Info purloined from this great site.

1. Come With Me (Introduction) - ;36
2. You Thought You Had It Made (Jonny Thomas) - 3:34
3. Please Return - 2:37
4. Should I - 3:31
5. Think Big - 3:57
6. Rust - 3:33
7. Delusion (Jonny Thomas) - 2:45
8. Doesn't Add Up To Me - 3:36 
9. Find A Hideaway (Jonny Thomas) - 3:38 
10. Come With Me -  4:25
11. The Endless Struggle - 2:32 
All songs by B. Hillmann, W. Monahan except where noted.

*Jonny Thomas - Guitar, Vocals 
*Brian Hillmann - Drums
*Walter "Walt" Monahan - Bass

Rust is the real deal. Originally recorded in 1969, their album, Come With Me, is something of a lost mini-classic. Originally released on the independent German label Hor Zu, and bringing it to light in the early 21st century. 
Great, psychedelic rock tunes are embellished with phased vocals, treated piano, samples of radio broadcasts, washes of organ, and electronic effects. Mind you, this isn't total freak out music, or anything. Songs like You Thought You Had It Made and Rust revel in blues licks, and rock with a genuine joy, even if the subject matter of their lyrics is somewhat pessimistic, and softer tunes like Please Return and the gorgeous Find a Hideaway are full of acoustic guitars and vocal harmonies.
For a reference point, listening to it I hear a lot of The Deviants, with touches of the 13th Floor Elevators.

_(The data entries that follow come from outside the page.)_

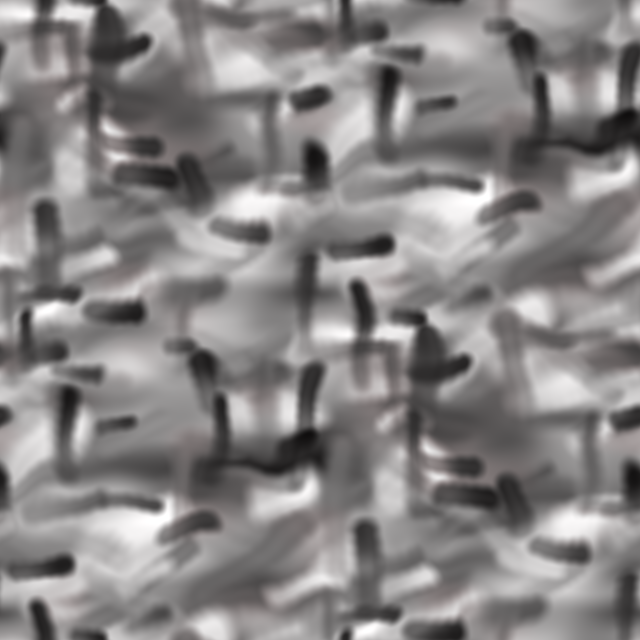
This pattern is drawn by a Shadertoy shader. Its source:

```glsl
// Tiling weave of soft grey brush strokes: pale dabs, diagonal sweeps and dark bars in half-drop repeat.

float hash(vec2 p) {
    return fract(sin(dot(p, vec2(127.1, 311.7))) * 43758.5453);
}

// Wraps a cell index so that the pattern repeats at (1,0), (0,1) and (0.5,0.5); n is even.
vec2 wrapCell(vec2 cell, vec2 n) {
    vec2 id = mod(cell, n);
    if (id.y >= 0.5 * n.y) id = mod(id - 0.5 * n, n);
    return id;
}

// Smooth value noise on a wrapping lattice of n cells.
float noise(vec2 uv, vec2 n, float seed) {
    vec2 cell = floor(uv * n), f = fract(uv * n);
    f = f * f * (3.0 - 2.0 * f);
    float a = hash(wrapCell(cell, n) + seed);
    float b = hash(wrapCell(cell + vec2(1, 0), n) + seed);
    float c = hash(wrapCell(cell + vec2(0, 1), n) + seed);
    float d = hash(wrapCell(cell + vec2(1, 1), n) + seed);
    return mix(mix(a, b, f.x), mix(c, d, f.x), f.y);
}

// Paints one layer of scattered capsule strokes over a tone.
// size = half length, radius, edge softness; tones = darkest, lightest; aim = angle, spread.
float paint(float tone, vec2 uv, float n, float seed, float density,
            vec2 aim, vec3 size, vec2 tones, float opacity, float fade) {
    for (int j = -1; j <= 1; j++)
    for (int i = -1; i <= 1; i++) {
        vec2 cell = floor(uv * n) + vec2(i, j);
        vec2 id = wrapCell(cell, vec2(n)) + seed;
        if (hash(id + 3.7) > density) continue;

        // Stroke-local coordinates
        vec2 center = cell + vec2(hash(id + 11.3), hash(id + 23.9));
        vec2 p = uv - center / n;
        float angle = aim.x + aim.y * (hash(id + 37.1) - 0.5);
        float s = sin(angle), c = cos(angle);
        vec2 q = vec2(c * p.x + s * p.y, c * p.y - s * p.x);

        // Soft capsule, drier towards its tail
        float halfLength = size.x * mix(0.35, 1.0, hash(id + 51.7));
        float radius = size.y * mix(0.7, 1.25, hash(id + 67.3));
        float d = length(vec2(max(abs(q.x) - halfLength, 0.0), q.y)) - radius;
        d += 0.0004 * sin(q.x * 330.0);
        float mask = 1.0 - smoothstep(-size.z, size.z, d);
        float load = mix(1.0 - fade, 1.0, smoothstep(-halfLength, halfLength, q.x));
        float ink = mix(tones.x, tones.y, hash(id + 83.1));
        ink += 0.02 * sin(q.y * 200.0 + 6.28 * hash(id + 97.9));
        tone = mix(tone, ink, mask * load * opacity);
    }
    return tone;
}

void mainImage(out vec4 fragColor, in vec2 fragCoord) {
    vec2 uv = fragCoord / iResolution.xy;

    // Gentle bending of every stroke
    vec2 bend = vec2(noise(uv, vec2(16), 5.0), noise(uv, vec2(16), 45.0)) - 0.5;
    vec2 st = uv + 0.022 * bend;

    // Streaky ground
    float streaks = noise(st, vec2(10, 26), 71.0);
    float patches = noise(st, vec2(8, 12), 19.0);
    float tone = 0.54 + 0.45 * (streaks - 0.5) + 0.50 * (patches - 0.5);

    // Pale dabs, grey diagonal sweeps, grey horizontal streaks
    tone = paint(tone, st, 8.0, 131.0, 0.55, vec2(0.0, 0.9), vec3(0.055, 0.024, 0.018), vec2(0.28, 0.50), 0.80, 0.4);
    tone = paint(tone, st, 6.0, 101.0, 0.90, vec2(0.3, 1.1), vec3(0.070, 0.031, 0.019), vec2(0.84, 1.04), 0.95, 0.3);
    tone = paint(tone, st, 6.0, 211.0, 0.55, vec2(0.5, 0.5), vec3(0.110, 0.017, 0.011), vec2(0.40, 0.62), 0.88, 0.4);
    tone = paint(tone, st, 6.0, 307.0, 0.35, vec2(-0.5, 0.6), vec3(0.080, 0.016, 0.011), vec2(0.46, 0.70), 0.80, 0.4);
    tone = paint(tone, st, 8.0, 401.0, 0.60, vec2(0.1, 0.6), vec3(0.060, 0.014, 0.012), vec2(0.22, 0.56), 0.82, 0.5);
    tone = paint(tone, st, 8.0, 503.0, 0.45, vec2(0.3, 0.9), vec3(0.050, 0.016, 0.013), vec2(0.82, 1.02), 0.90, 0.4);

    // Dark upright bars, heavier at the top, and short dark level dabs
    tone = paint(tone, st, 6.0, 601.0, 0.50, vec2(1.57, 0.3), vec3(0.100, 0.016, 0.012), vec2(0.26, 0.46), 0.80, 0.5);
    tone = paint(tone, st, 6.0, 701.0, 0.60, vec2(1.66, 0.4), vec3(0.085, 0.018, 0.011), vec2(0.06, 0.20), 0.95, 0.6);
    tone = paint(tone, st, 8.0, 809.0, 0.50, vec2(0.05, 0.5), vec3(0.040, 0.014, 0.010), vec2(0.06, 0.26), 0.93, 0.4);

    // Faint warm stain in the middle tones
    float stain = smoothstep(0.45, 0.95, noise(uv, vec2(10, 16), 57.0));
    stain *= smoothstep(0.2, 0.5, tone) * (1.0 - smoothstep(0.6, 0.9, tone));
    vec3 color = vec3(tone) + vec3(0.005, -0.002, -0.002) + stain * vec3(0.014, -0.010, -0.010);
    fragColor = vec4(clamp(color, 0.0, 1.0), 1.0);
}
```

It's melodic rock that likes to experiment.
by Jeff Fitzgerald